BEGIN GIVEN DATA
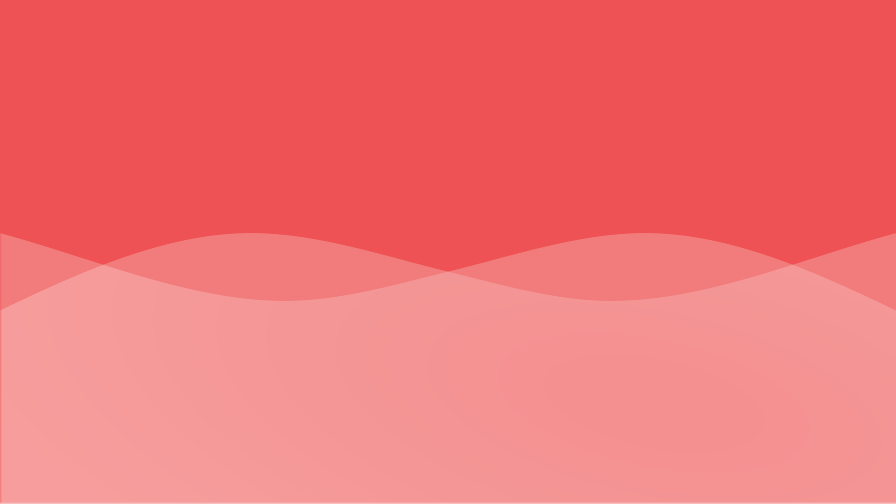
Write a Shadertoy shader that draws this background.

```glsl
const vec3 CORAL = vec3(0.935, 0.322, 0.328);
const vec3 VEIL = vec3(0.950, 0.482, 0.484);
const vec3 GLOW_CORE = vec3(0.961, 0.565, 0.566);
const vec3 GLOW_RING = vec3(0.957, 0.586, 0.584);
const vec3 GLOW_RIM = vec3(0.967, 0.616, 0.614);
const vec3 PALE = vec3(0.980, 0.780, 0.780);

// Cubic segment; each knot holds x, height and slope
float hermite(float x, vec3 a, vec3 b) {
    float span = b.x - a.x;
    float t = (x - a.x) / span;
    float s = 1.0 - t;
    float heights = a.y * s * s * (1.0 + 2.0 * t) + b.y * t * t * (3.0 - 2.0 * t);
    float slopes = span * t * s * (a.z * s - b.z * t);
    return heights + slopes;
}

// Crest on the left, trough on the right
float waveHeight(float x) {
    vec3 start = vec3(0.0, 0.384, 0.852);
    vec3 crest = vec3(0.280, 0.5375, 0.0);
    vec3 middle = vec3(0.5, 0.461, -0.435);
    vec3 trough = vec3(0.682, 0.403, 0.0);
    vec3 finish = vec3(1.0, 0.5375, 0.482);
    if (x < crest.x) return hermite(x, start, crest);
    if (x < middle.x) return hermite(x, crest, middle);
    if (x < trough.x) return hermite(x, middle, trough);
    return hermite(x, trough, finish);
}

float fillBelow(float y, float edge, float blur) {
    return clamp(0.5 + 0.5 * (edge - y) / blur, 0.0, 1.0);
}

// Distance in a tilted ellipse, 1 on its outline
float ellipseRadius(vec2 p, vec2 center, vec2 radii, float tilt) {
    float c = cos(tilt);
    float s = sin(tilt);
    vec2 q = mat2(c, -s, s, c) * (p - center);
    return length(q / radii);
}

vec3 glowColor(float radius) {
    vec3 inner = mix(GLOW_CORE, GLOW_RING, smoothstep(0.1, 0.55, radius));
    return mix(inner, GLOW_RIM, smoothstep(0.45, 1.2, radius));
}

void mainImage(out vec4 fragColor, in vec2 fragCoord) {
    vec2 uv = fragCoord / iResolution.xy;
    float aspect = iResolution.x / iResolution.y;
    float blur = 0.4 / iResolution.y;

    // Two mirrored translucent waves
    float front = fillBelow(uv.y, waveHeight(uv.x), blur);
    float back = fillBelow(uv.y, waveHeight(1.0 - uv.x), blur);
    float either = max(front, back);
    float both = min(front, back);

    // Soft glow where both waves overlap
    vec2 p = vec2(uv.x * aspect, uv.y);
    vec2 center = vec2(0.73 * aspect, 0.2);
    float radius = ellipseRadius(p, center, vec2(1.25, 0.5), -0.2);

    vec3 color = mix(CORAL, VEIL, either);
    color = mix(color, glowColor(radius), both);

    // Thin rims along the left and bottom sides
    float leftRim = fillBelow(p.x, 0.0028, blur);
    float bottomRim = fillBelow(p.y, 0.0028, blur);
    color = mix(color, CORAL, 0.4 * leftRim * either);
    color = mix(color, PALE, 0.8 * bottomRim);
    fragColor = vec4(color, 1.0);
}
```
END GIVEN DATA
TASK INSTRUCTIONS: One exact copy of the data, no pictures: write it out line for line.

SOLUTION FOR THIS PROBLEM:
Write a Shadertoy shader that draws this background.

```glsl
const vec3 CORAL = vec3(0.935, 0.322, 0.328);
const vec3 VEIL = vec3(0.950, 0.482, 0.484);
const vec3 GLOW_CORE = vec3(0.961, 0.565, 0.566);
const vec3 GLOW_RING = vec3(0.957, 0.586, 0.584);
const vec3 GLOW_RIM = vec3(0.967, 0.616, 0.614);
const vec3 PALE = vec3(0.980, 0.780, 0.780);

// Cubic segment; each knot holds x, height and slope
float hermite(float x, vec3 a, vec3 b) {
    float span = b.x - a.x;
    float t = (x - a.x) / span;
    float s = 1.0 - t;
    float heights = a.y * s * s * (1.0 + 2.0 * t) + b.y * t * t * (3.0 - 2.0 * t);
    float slopes = span * t * s * (a.z * s - b.z * t);
    return heights + slopes;
}

// Crest on the left, trough on the right
float waveHeight(float x) {
    vec3 start = vec3(0.0, 0.384, 0.852);
    vec3 crest = vec3(0.280, 0.5375, 0.0);
    vec3 middle = vec3(0.5, 0.461, -0.435);
    vec3 trough = vec3(0.682, 0.403, 0.0);
    vec3 finish = vec3(1.0, 0.5375, 0.482);
    if (x < crest.x) return hermite(x, start, crest);
    if (x < middle.x) return hermite(x, crest, middle);
    if (x < trough.x) return hermite(x, middle, trough);
    return hermite(x, trough, finish);
}

float fillBelow(float y, float edge, float blur) {
    return clamp(0.5 + 0.5 * (edge - y) / blur, 0.0, 1.0);
}

// Distance in a tilted ellipse, 1 on its outline
float ellipseRadius(vec2 p, vec2 center, vec2 radii, float tilt) {
    float c = cos(tilt);
    float s = sin(tilt);
    vec2 q = mat2(c, -s, s, c) * (p - center);
    return length(q / radii);
}

vec3 glowColor(float radius) {
    vec3 inner = mix(GLOW_CORE, GLOW_RING, smoothstep(0.1, 0.55, radius));
    return mix(inner, GLOW_RIM, smoothstep(0.45, 1.2, radius));
}

void mainImage(out vec4 fragColor, in vec2 fragCoord) {
    vec2 uv = fragCoord / iResolution.xy;
    float aspect = iResolution.x / iResolution.y;
    float blur = 0.4 / iResolution.y;

    // Two mirrored translucent waves
    float front = fillBelow(uv.y, waveHeight(uv.x), blur);
    float back = fillBelow(uv.y, waveHeight(1.0 - uv.x), blur);
    float either = max(front, back);
    float both = min(front, back);

    // Soft glow where both waves overlap
    vec2 p = vec2(uv.x * aspect, uv.y);
    vec2 center = vec2(0.73 * aspect, 0.2);
    float radius = ellipseRadius(p, center, vec2(1.25, 0.5), -0.2);

    vec3 color = mix(CORAL, VEIL, either);
    color = mix(color, glowColor(radius), both);

    // Thin rims along the left and bottom sides
    float leftRim = fillBelow(p.x, 0.0028, blur);
    float bottomRim = fillBelow(p.y, 0.0028, blur);
    color = mix(color, CORAL, 0.4 * leftRim * either);
    color = mix(color, PALE, 0.8 * bottomRim);
    fragColor = vec4(color, 1.0);
}
```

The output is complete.